Birth of a Colony explores the history of North Carolina from the time of European exploration through the Tuscarora War. Presented in five acts, the video combines primary sources and expert commentary to bring this period of our history to life. The opening segment describes the forces that motivated European exploration and colonization of the New World. Explorers and colonists encountered native peoples with agricultural lifestyles, strong communities, and respect for the land. These Indian communities saw themselves as part of nature, and they lived in harmony with the natural world. Their spiritual practices, such as the Green Corn Ceremony, reflected this worldview. The Europeans came to the New World primarily in search of land and riches. With two such different cultural viewpoints, clashes were inevitable. This teacher's guide includes a strictly social studies lesson and a complementary ELA lesson (writing assignment).
The lesson includes an exploration of the genre of letters to the editor, a review of persuasive writing structure and letter format, and an emphasis on multi-draft writing. The lesson focuses on the character Roy Eberhardt from Carl Hiaasen’s Newbery Honor Book Hoot for its examples. Students can complete the activity for any book that they have read.
In this lesson, students will learn about brainstorming and how to effectively use this prewriting tool for four different writing tasks - persuasive writing, expository writing, character development, and the development of vivid and precise details for any subject.
Students become novice lexicographers as they explore recent new entries to the Oxford English Dictionary (OED), learn the process of writing entries for the OED, and write a new entry themselves. Students will follow up their entry with a persuasive essay and a competition in which the strongest contender for the title of New Word is chosen. Extensions will offer students a chance to evaluate old lists of "new words" and discuss the power dynamics of dictionaries.

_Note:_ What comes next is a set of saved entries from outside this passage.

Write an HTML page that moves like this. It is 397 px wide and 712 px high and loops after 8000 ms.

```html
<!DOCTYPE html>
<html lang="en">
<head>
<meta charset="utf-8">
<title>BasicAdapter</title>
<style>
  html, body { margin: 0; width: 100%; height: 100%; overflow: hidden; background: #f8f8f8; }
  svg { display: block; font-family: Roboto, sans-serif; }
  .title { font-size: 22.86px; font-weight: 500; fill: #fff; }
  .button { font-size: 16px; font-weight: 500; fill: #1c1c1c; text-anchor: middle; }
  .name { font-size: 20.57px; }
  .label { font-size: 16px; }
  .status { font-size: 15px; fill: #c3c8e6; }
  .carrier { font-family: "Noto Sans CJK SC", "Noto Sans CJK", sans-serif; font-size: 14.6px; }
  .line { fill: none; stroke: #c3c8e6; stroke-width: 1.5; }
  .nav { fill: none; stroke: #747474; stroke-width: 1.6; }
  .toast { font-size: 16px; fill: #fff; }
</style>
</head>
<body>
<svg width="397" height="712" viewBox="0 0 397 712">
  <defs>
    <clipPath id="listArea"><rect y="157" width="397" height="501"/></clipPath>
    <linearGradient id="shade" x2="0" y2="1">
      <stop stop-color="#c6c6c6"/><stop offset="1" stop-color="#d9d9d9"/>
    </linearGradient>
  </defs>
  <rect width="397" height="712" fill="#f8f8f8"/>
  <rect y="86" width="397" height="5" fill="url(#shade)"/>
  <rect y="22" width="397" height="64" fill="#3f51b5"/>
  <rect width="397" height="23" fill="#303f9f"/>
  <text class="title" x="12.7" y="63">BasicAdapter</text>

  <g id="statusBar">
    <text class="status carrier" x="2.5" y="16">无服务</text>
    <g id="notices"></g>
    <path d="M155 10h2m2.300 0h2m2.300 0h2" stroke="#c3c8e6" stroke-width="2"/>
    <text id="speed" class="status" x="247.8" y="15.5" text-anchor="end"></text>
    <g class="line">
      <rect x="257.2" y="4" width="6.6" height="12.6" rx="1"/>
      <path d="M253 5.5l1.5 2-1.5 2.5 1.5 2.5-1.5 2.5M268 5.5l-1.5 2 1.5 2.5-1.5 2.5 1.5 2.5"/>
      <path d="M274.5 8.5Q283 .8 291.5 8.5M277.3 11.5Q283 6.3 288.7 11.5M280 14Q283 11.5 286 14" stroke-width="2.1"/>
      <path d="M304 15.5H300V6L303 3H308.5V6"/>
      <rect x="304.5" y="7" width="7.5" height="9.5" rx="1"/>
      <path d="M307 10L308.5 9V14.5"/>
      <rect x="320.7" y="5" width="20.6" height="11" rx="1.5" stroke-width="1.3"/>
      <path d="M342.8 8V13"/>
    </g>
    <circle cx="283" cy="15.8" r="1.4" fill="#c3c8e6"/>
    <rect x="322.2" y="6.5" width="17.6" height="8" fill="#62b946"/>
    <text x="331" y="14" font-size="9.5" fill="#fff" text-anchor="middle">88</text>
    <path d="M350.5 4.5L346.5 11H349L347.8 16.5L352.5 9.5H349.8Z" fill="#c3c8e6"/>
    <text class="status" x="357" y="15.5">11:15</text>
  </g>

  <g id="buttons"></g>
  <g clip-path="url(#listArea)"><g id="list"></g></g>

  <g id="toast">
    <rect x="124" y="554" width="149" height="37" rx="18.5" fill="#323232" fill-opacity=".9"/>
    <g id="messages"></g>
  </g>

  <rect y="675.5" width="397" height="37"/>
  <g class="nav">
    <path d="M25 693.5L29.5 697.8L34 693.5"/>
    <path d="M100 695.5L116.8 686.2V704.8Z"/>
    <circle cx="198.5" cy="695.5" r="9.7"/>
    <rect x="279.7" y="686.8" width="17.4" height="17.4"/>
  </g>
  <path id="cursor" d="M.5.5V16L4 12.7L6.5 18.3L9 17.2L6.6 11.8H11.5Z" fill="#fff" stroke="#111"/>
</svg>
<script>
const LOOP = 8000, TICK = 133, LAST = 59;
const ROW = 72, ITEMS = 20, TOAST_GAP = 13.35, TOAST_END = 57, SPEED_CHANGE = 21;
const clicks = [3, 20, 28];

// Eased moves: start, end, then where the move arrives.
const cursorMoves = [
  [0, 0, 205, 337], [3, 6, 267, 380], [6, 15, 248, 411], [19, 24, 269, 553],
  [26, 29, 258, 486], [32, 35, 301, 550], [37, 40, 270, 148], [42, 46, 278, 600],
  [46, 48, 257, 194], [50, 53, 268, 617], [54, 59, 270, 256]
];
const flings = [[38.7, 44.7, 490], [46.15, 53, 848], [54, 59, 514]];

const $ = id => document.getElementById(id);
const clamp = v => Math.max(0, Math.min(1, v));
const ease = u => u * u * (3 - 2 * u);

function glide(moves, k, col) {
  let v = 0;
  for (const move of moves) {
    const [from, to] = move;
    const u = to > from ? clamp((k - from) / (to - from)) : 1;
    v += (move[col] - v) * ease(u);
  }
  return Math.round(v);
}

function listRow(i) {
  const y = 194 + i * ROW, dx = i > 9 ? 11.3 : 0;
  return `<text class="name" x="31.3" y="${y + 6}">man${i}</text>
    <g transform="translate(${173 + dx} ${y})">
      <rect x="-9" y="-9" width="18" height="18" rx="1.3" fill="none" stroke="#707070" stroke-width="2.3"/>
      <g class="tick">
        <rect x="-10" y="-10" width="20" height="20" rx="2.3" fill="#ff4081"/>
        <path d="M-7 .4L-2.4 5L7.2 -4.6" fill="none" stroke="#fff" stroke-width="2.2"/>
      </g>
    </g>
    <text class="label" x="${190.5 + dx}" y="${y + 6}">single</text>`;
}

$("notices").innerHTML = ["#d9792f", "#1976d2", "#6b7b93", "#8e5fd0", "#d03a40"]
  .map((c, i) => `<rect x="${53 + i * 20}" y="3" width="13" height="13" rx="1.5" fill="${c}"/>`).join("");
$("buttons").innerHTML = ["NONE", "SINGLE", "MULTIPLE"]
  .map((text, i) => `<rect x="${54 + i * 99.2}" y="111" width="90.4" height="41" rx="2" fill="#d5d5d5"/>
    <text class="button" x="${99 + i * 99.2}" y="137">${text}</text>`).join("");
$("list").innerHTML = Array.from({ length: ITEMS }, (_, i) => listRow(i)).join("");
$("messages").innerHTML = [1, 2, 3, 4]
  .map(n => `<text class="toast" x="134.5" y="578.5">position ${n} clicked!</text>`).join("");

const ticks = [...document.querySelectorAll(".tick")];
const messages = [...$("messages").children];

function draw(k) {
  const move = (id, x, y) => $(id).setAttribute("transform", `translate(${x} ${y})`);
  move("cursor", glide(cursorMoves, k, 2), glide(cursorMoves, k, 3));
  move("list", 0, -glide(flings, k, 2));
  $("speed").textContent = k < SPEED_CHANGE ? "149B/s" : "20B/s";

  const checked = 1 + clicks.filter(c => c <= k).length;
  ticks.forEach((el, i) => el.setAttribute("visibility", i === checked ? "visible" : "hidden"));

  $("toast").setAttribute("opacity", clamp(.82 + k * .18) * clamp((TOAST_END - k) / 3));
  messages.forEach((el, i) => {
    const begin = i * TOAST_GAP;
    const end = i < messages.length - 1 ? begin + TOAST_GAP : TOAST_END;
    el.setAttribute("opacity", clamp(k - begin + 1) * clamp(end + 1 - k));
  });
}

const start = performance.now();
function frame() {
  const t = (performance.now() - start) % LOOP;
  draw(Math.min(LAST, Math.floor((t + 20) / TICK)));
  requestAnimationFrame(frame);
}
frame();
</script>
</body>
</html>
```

This inquiry provides students with an opportunity to explore how words affect public opinion through an examination of Harriet Beecher Stowe's novel Uncle Tom's Cabin. Students will investigate historical sources related to the novel and reactions of people in the North and South in order to address the compelling question "Can words lead to war?" The final summative assessment asks the to make an argument about the impact of the words in Uncle Tom's Cabin.
Students research the three tenets of cell theory and describe the scientific evidence that supports this theory. After students complete their research, they will engage in all steps of the writing process, including prewriting, outlining, revising, and editing. At the conclusion of the lesson, students will create a three-paragraph argumentative essay to examine the cell theory and the scientific evidence that supports this theory.
As the narrator sends her son Laurie off to kindergarten, she fears that her sweet child may be thrown out of school. In this CCSS lesson, students will explore this story through text dependent questions, academic vocabulary, and writing assignments.